▶ _TASK_
Read through the entries below and return each line with the word "overflow".

▶ _RECORDS SHOWN_
● ● ● ●

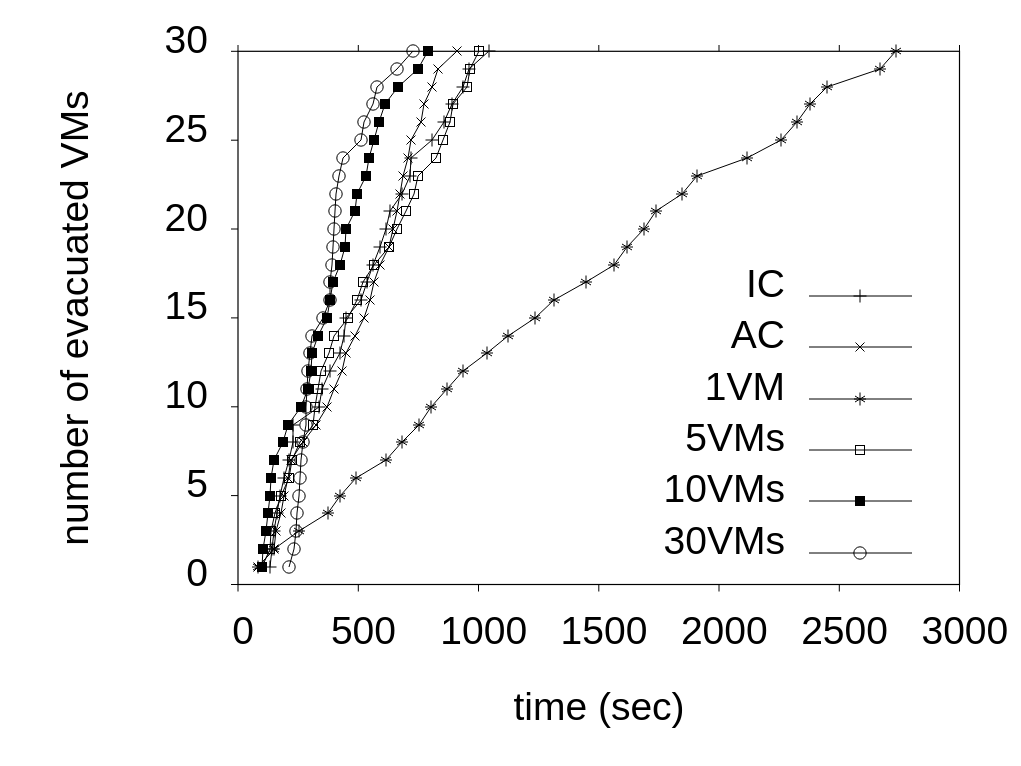
<!DOCTYPE html>
<html lang="en">
<head>
<meta charset="utf-8">
<title>Evacuated VMs over time</title>
<style>
:root { --ink: #000; --paper: #fff; }
* { box-sizing: border-box; margin: 0; padding: 0; }
html, body { width: 1021px; height: 766px; overflow: hidden; background: var(--paper); }
.chart {
  position: relative; width: 1021px; height: 766px; overflow: hidden;
  color: var(--ink); font: 39px/40px "Liberation Sans", Arial, sans-serif; white-space: nowrap;
}
.plot { position: absolute; left: 0; top: 0; }
svg { display: block; overflow: visible; fill: none; stroke: var(--ink); stroke-width: 1; }
.series polyline { stroke-linejoin: round; }
marker { overflow: visible; }
.solid { fill: var(--ink); }
.ic { marker: url(#plus); }
.ac { marker: url(#cross); }
.vm1 { marker: url(#star); }
.vm5 { marker: url(#square); }
.vm10 { marker: url(#block); }
.vm30 { marker: url(#ring); }
.legend polyline { marker-start: none; marker-end: none; }
.y-axis, .x-axis, .legend { position: absolute; list-style: none; }
.y-axis {
  left: 108px; top: 20px; width: 100px; height: 573px;
  display: flex; flex-direction: column; justify-content: space-between; text-align: right;
}
.x-axis {
  left: 183px; top: 611px; width: 842px;
  display: grid; grid-template-columns: repeat(7, 1fr); text-align: center;
}
.y-title, .x-title { position: absolute; font-size: 39px; font-weight: 400; text-align: center; }
.y-title { left: -175px; top: 298px; width: 500px; transform: rotate(-90deg); }
.x-title { left: 449px; top: 687px; width: 300px; }
.legend { left: 612px; top: 264px; width: 300px; height: 308px; display: grid; grid-template-rows: repeat(6, 1fr); }
.legend li { display: flex; justify-content: flex-end; gap: 24px; }
</style>
</head>
<body>
<main class="chart">
  <svg class="plot" width="1021" height="766" viewBox="0 0 1021 766" role="img" aria-label="Line chart of the number of evacuated VMs against time in seconds for six strategies">
    <defs>
      <marker id="plus" markerUnits="userSpaceOnUse" markerWidth="14" markerHeight="14"><path d="M-6.5 0H6.5M0-6.5V6.5"/></marker>
      <marker id="cross" markerUnits="userSpaceOnUse" markerWidth="14" markerHeight="14"><path d="M-4.5-4.5L4.5 4.5M-4.5 4.5L4.5-4.5"/></marker>
      <marker id="star" markerUnits="userSpaceOnUse" markerWidth="14" markerHeight="14"><path d="M0-6.5V6.5M-6 0H6M-5-3L5 3M-5 3L5-3"/></marker>
      <marker id="square" markerUnits="userSpaceOnUse" markerWidth="14" markerHeight="14"><rect x="-4.5" y="-4.5" width="9" height="9"/></marker>
      <marker id="block" markerUnits="userSpaceOnUse" markerWidth="14" markerHeight="14"><rect class="solid" x="-4.5" y="-4.5" width="9" height="9"/></marker>
      <marker id="ring" markerUnits="userSpaceOnUse" markerWidth="14" markerHeight="14"><circle r="6.2"/></marker>
    </defs>
    <g class="frame">
      <rect x="238" y="51.3" width="721.5" height="533.2" stroke-width="1.2"/>
      <path class="y-ticks" d="M231 51.3h7M231 140.2h7M231 229h7M231 317.9h7M231 406.8h7M231 495.6h7M231 584.5h7"/>
      <path class="x-ticks" d="M238 584.5v7M358.3 584.5v7M478.5 584.5v7M598.8 584.5v7M719 584.5v7M839.3 584.5v7M959.5 584.5v7M238 45v6M358.3 45v6M478.5 45v6M598.8 45v6M719 45v6M839.3 45v6M959.5 45v6"/>
    </g>
    <g class="series">
      <polyline class="ic" points="270,567 272,549 274,531 277,513 280,496 284,478 289,460 293,442 293,425 319,407 322,389 330,371 340,353 344,336 346,318 361,300 367,282 373,265 380,247 386,229 390,211 402,194 410,176 411,158 432,140 444,122 452,104 463,87 469,69 489,51"/>
      <polyline class="ac" points="258,567 274,549 276,531 281,513 284,496 288,478 291,460 303,442 316,425 327,407 334,389 342,371 346,353 355,336 364,318 370,300 374,282 380,265 389,247 393,229 397,211 400,194 403,176 408,158 411,140 421,122 424,104 432,87 438,69 457,51"/>
      <polyline class="vm1" points="258,567 274,549 299,531 328,513 340,496 356,478 386,460 402,442 419,425 431,407 447,389 463,371 487,353 508,336 535,318 554,300 586,282 614,265 627,247 644,229 656,211 682,194 697,176 747,158 781,140 797,122 810,104 827,87 880,69 896,51"/>
      <polyline class="vm5" points="262,567 270,549 271,531 275,513 281,496 289,478 292,460 300,442 313,425 315,407 318,389 321,371 329,353 334,336 348,318 357,300 363,282 374,265 389,247 397,229 406,211 414,194 418,176 436,158 443,140 450,122 453,104 467,87 470,69 479,51"/>
      <polyline class="vm10" points="262,567 263,549 266,531 268,513 270,496 271,478 274,460 283,442 288,425 301,407 308,389 311,371 312,353 318,336 327,318 330,300 333,282 340,265 345,247 346,229 355,211 357,194 366,176 369,158 374,140 379,122 385,104 398,87 418,69 428,51"/>
      <polyline class="vm30" points="289,567 294,549 296,531 297,513 299,496 300,478 301,460 303,442 306,425 306,407 307,389 308,371 310,353 312,336 323,318 330,300 330,282 332,265 333,247 334,229 335,211 336,194 339,176 343,158 361,140 364,122 373,104 377,87 397,69 413,51"/>
    </g>
  </svg>

  <h2 class="y-title">number of evacuated VMs</h2>
  <ol class="y-axis"><li>30</li><li>25</li><li>20</li><li>15</li><li>10</li><li>5</li><li>0</li></ol>
  <ol class="x-axis"><li>0</li><li>500</li><li>1000</li><li>1500</li><li>2000</li><li>2500</li><li>3000</li></ol>
  <h2 class="x-title">time (sec)</h2>

  <ul class="legend">
    <li>IC <svg width="103" height="40"><polyline class="ic" points="0,32 51,32 103,32"/></svg></li>
    <li>AC <svg width="103" height="40"><polyline class="ac" points="0,32 51,32 103,32"/></svg></li>
    <li>1VM <svg width="103" height="40"><polyline class="vm1" points="0,32 51,32 103,32"/></svg></li>
    <li>5VMs <svg width="103" height="40"><polyline class="vm5" points="0,32 51,32 103,32"/></svg></li>
    <li>10VMs <svg width="103" height="40"><polyline class="vm10" points="0,32 51,32 103,32"/></svg></li>
    <li>30VMs <svg width="103" height="40"><polyline class="vm30" points="0,32 51,32 103,32"/></svg></li>
  </ul>
</main>
</body>
</html>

● ● ● ●

▶ _OUTPUT OF THE EXERCISE_
html, body { width: 1021px; height: 766px; overflow: hidden; background: var(--paper); }
  position: relative; width: 1021px; height: 766px; overflow: hidden;
svg { display: block; overflow: visible; fill: none; stroke: var(--ink); stroke-width: 1; }
marker { overflow: visible; }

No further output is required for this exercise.